-------- RECORDS SUPPLIED

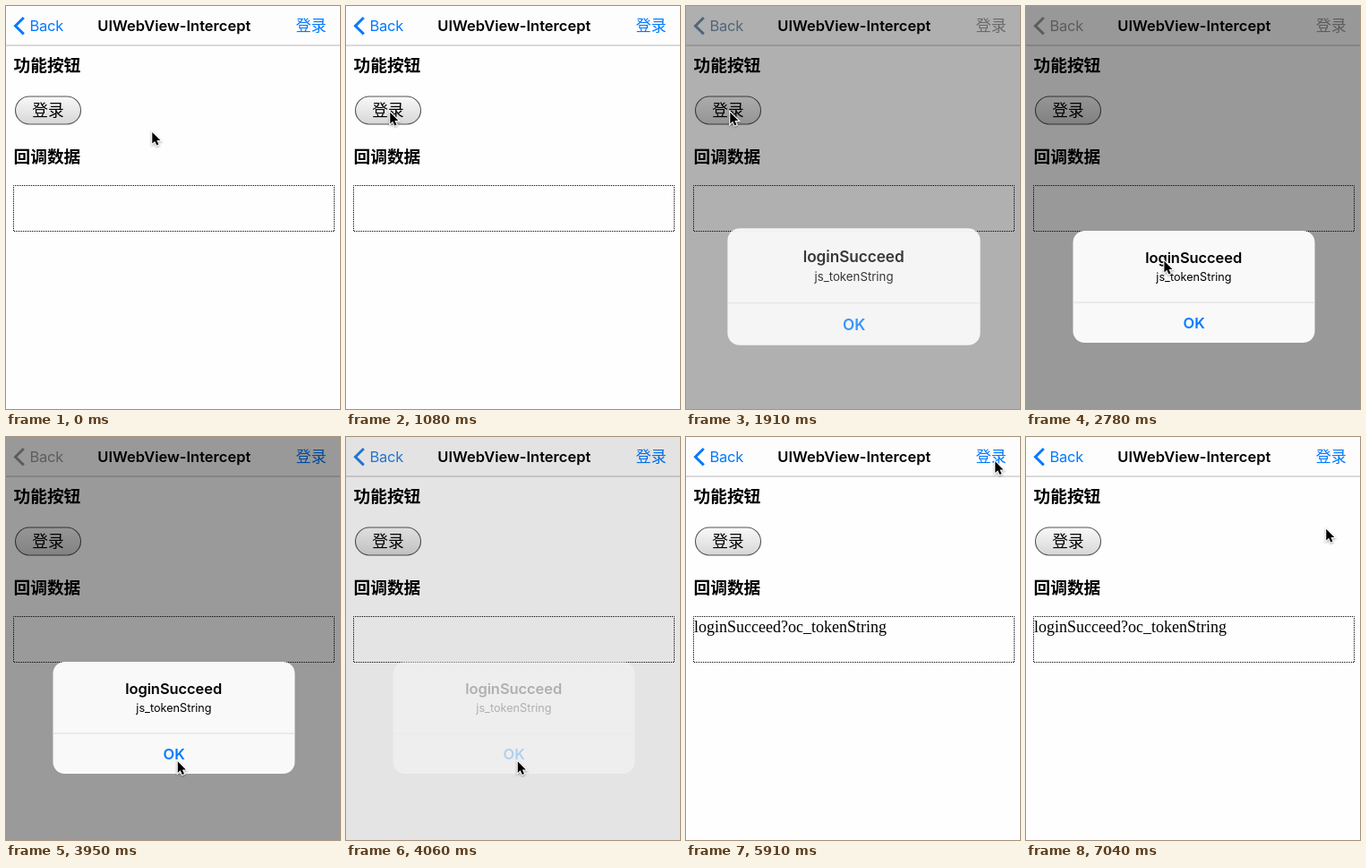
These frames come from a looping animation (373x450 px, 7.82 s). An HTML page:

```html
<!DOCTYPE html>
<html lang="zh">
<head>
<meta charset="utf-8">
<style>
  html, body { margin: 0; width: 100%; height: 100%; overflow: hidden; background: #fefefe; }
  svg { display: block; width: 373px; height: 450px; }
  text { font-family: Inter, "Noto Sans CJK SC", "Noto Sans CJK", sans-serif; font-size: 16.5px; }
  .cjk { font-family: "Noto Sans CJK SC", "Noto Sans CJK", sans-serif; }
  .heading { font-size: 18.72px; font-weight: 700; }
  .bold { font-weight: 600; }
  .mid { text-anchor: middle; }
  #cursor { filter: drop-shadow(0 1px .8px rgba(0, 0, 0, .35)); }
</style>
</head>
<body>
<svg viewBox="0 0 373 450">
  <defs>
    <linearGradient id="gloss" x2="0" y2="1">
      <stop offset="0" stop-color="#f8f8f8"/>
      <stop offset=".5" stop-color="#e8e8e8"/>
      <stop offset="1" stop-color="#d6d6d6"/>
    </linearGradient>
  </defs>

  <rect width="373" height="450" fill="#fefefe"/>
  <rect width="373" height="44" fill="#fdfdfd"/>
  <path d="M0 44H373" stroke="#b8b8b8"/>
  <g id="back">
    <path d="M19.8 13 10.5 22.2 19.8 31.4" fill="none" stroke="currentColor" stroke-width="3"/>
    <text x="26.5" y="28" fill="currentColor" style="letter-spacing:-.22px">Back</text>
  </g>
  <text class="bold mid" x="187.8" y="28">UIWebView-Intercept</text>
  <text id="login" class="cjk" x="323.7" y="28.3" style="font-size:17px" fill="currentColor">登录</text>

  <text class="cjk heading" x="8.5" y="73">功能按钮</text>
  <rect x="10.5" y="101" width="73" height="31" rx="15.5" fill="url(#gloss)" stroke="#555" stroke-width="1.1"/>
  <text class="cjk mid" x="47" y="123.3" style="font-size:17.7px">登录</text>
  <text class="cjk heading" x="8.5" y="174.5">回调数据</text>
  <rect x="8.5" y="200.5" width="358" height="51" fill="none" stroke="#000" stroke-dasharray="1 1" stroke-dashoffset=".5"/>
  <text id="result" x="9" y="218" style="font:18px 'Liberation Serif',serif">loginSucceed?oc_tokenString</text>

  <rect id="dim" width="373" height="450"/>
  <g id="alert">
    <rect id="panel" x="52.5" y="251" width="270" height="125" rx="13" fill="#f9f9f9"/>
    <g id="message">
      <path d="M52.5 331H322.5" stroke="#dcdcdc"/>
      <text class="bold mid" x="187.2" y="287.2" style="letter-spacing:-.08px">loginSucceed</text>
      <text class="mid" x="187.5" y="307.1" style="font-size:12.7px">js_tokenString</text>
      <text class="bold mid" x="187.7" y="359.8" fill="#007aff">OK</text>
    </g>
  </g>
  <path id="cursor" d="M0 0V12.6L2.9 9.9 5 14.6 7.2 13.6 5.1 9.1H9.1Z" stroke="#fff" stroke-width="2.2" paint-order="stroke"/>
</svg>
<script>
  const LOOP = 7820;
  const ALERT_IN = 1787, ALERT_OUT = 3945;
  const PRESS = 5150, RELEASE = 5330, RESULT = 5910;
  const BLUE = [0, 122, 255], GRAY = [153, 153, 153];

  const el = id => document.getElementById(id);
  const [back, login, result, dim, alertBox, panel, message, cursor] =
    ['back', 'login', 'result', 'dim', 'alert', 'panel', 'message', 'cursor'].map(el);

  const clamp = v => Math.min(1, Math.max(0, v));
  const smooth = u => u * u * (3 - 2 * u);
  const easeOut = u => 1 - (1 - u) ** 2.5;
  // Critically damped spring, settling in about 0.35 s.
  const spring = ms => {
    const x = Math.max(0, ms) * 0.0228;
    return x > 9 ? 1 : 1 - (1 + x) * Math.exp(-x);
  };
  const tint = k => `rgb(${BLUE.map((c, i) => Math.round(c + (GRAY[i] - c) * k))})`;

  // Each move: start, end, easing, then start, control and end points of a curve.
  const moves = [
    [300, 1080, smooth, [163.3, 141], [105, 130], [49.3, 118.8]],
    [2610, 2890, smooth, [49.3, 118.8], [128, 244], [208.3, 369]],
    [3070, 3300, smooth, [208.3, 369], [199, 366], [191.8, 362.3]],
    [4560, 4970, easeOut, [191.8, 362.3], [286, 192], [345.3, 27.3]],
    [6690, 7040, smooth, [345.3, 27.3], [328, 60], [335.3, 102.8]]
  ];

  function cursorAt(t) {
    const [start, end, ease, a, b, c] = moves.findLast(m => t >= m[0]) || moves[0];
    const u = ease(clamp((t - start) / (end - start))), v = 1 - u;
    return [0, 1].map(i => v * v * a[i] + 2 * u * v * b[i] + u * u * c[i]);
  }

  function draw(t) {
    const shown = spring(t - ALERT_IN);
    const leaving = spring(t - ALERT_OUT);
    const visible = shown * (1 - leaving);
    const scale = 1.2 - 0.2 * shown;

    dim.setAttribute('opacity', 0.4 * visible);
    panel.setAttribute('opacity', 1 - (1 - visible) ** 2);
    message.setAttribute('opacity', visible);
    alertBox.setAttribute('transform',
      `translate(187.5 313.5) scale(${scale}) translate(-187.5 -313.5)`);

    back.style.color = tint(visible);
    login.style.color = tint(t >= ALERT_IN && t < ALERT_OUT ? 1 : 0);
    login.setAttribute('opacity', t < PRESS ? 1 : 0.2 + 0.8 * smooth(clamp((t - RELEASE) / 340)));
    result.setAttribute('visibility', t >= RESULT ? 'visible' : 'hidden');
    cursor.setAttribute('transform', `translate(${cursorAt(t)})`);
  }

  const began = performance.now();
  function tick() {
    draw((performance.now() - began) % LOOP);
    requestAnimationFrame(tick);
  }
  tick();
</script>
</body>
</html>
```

----------------

EXERCISE DETAILS:
Where an entry holds a picture, leave the picture out and output the rest exactly.

TASK RESULT:
These frames come from a looping animation (373x450 px, 7.82 s). An HTML page:

```html
<!DOCTYPE html>
<html lang="zh">
<head>
<meta charset="utf-8">
<style>
  html, body { margin: 0; width: 100%; height: 100%; overflow: hidden; background: #fefefe; }
  svg { display: block; width: 373px; height: 450px; }
  text { font-family: Inter, "Noto Sans CJK SC", "Noto Sans CJK", sans-serif; font-size: 16.5px; }
  .cjk { font-family: "Noto Sans CJK SC", "Noto Sans CJK", sans-serif; }
  .heading { font-size: 18.72px; font-weight: 700; }
  .bold { font-weight: 600; }
  .mid { text-anchor: middle; }
  #cursor { filter: drop-shadow(0 1px .8px rgba(0, 0, 0, .35)); }
</style>
</head>
<body>
<svg viewBox="0 0 373 450">
  <defs>
    <linearGradient id="gloss" x2="0" y2="1">
      <stop offset="0" stop-color="#f8f8f8"/>
      <stop offset=".5" stop-color="#e8e8e8"/>
      <stop offset="1" stop-color="#d6d6d6"/>
    </linearGradient>
  </defs>

  <rect width="373" height="450" fill="#fefefe"/>
  <rect width="373" height="44" fill="#fdfdfd"/>
  <path d="M0 44H373" stroke="#b8b8b8"/>
  <g id="back">
    <path d="M19.8 13 10.5 22.2 19.8 31.4" fill="none" stroke="currentColor" stroke-width="3"/>
    <text x="26.5" y="28" fill="currentColor" style="letter-spacing:-.22px">Back</text>
  </g>
  <text class="bold mid" x="187.8" y="28">UIWebView-Intercept</text>
  <text id="login" class="cjk" x="323.7" y="28.3" style="font-size:17px" fill="currentColor">登录</text>

  <text class="cjk heading" x="8.5" y="73">功能按钮</text>
  <rect x="10.5" y="101" width="73" height="31" rx="15.5" fill="url(#gloss)" stroke="#555" stroke-width="1.1"/>
  <text class="cjk mid" x="47" y="123.3" style="font-size:17.7px">登录</text>
  <text class="cjk heading" x="8.5" y="174.5">回调数据</text>
  <rect x="8.5" y="200.5" width="358" height="51" fill="none" stroke="#000" stroke-dasharray="1 1" stroke-dashoffset=".5"/>
  <text id="result" x="9" y="218" style="font:18px 'Liberation Serif',serif">loginSucceed?oc_tokenString</text>

  <rect id="dim" width="373" height="450"/>
  <g id="alert">
    <rect id="panel" x="52.5" y="251" width="270" height="125" rx="13" fill="#f9f9f9"/>
    <g id="message">
      <path d="M52.5 331H322.5" stroke="#dcdcdc"/>
      <text class="bold mid" x="187.2" y="287.2" style="letter-spacing:-.08px">loginSucceed</text>
      <text class="mid" x="187.5" y="307.1" style="font-size:12.7px">js_tokenString</text>
      <text class="bold mid" x="187.7" y="359.8" fill="#007aff">OK</text>
    </g>
  </g>
  <path id="cursor" d="M0 0V12.6L2.9 9.9 5 14.6 7.2 13.6 5.1 9.1H9.1Z" stroke="#fff" stroke-width="2.2" paint-order="stroke"/>
</svg>
<script>
  const LOOP = 7820;
  const ALERT_IN = 1787, ALERT_OUT = 3945;
  const PRESS = 5150, RELEASE = 5330, RESULT = 5910;
  const BLUE = [0, 122, 255], GRAY = [153, 153, 153];

  const el = id => document.getElementById(id);
  const [back, login, result, dim, alertBox, panel, message, cursor] =
    ['back', 'login', 'result', 'dim', 'alert', 'panel', 'message', 'cursor'].map(el);

  const clamp = v => Math.min(1, Math.max(0, v));
  const smooth = u => u * u * (3 - 2 * u);
  const easeOut = u => 1 - (1 - u) ** 2.5;
  // Critically damped spring, settling in about 0.35 s.
  const spring = ms => {
    const x = Math.max(0, ms) * 0.0228;
    return x > 9 ? 1 : 1 - (1 + x) * Math.exp(-x);
  };
  const tint = k => `rgb(${BLUE.map((c, i) => Math.round(c + (GRAY[i] - c) * k))})`;

  // Each move: start, end, easing, then start, control and end points of a curve.
  const moves = [
    [300, 1080, smooth, [163.3, 141], [105, 130], [49.3, 118.8]],
    [2610, 2890, smooth, [49.3, 118.8], [128, 244], [208.3, 369]],
    [3070, 3300, smooth, [208.3, 369], [199, 366], [191.8, 362.3]],
    [4560, 4970, easeOut, [191.8, 362.3], [286, 192], [345.3, 27.3]],
    [6690, 7040, smooth, [345.3, 27.3], [328, 60], [335.3, 102.8]]
  ];

  function cursorAt(t) {
    const [start, end, ease, a, b, c] = moves.findLast(m => t >= m[0]) || moves[0];
    const u = ease(clamp((t - start) / (end - start))), v = 1 - u;
    return [0, 1].map(i => v * v * a[i] + 2 * u * v * b[i] + u * u * c[i]);
  }

  function draw(t) {
    const shown = spring(t - ALERT_IN);
    const leaving = spring(t - ALERT_OUT);
    const visible = shown * (1 - leaving);
    const scale = 1.2 - 0.2 * shown;

    dim.setAttribute('opacity', 0.4 * visible);
    panel.setAttribute('opacity', 1 - (1 - visible) ** 2);
    message.setAttribute('opacity', visible);
    alertBox.setAttribute('transform',
      `translate(187.5 313.5) scale(${scale}) translate(-187.5 -313.5)`);

    back.style.color = tint(visible);
    login.style.color = tint(t >= ALERT_IN && t < ALERT_OUT ? 1 : 0);
    login.setAttribute('opacity', t < PRESS ? 1 : 0.2 + 0.8 * smooth(clamp((t - RELEASE) / 340)));
    result.setAttribute('visibility', t >= RESULT ? 'visible' : 'hidden');
    cursor.setAttribute('transform', `translate(${cursorAt(t)})`);
  }

  const began = performance.now();
  function tick() {
    draw((performance.now() - began) % LOOP);
    requestAnimationFrame(tick);
  }
  tick();
</script>
</body>
</html>
```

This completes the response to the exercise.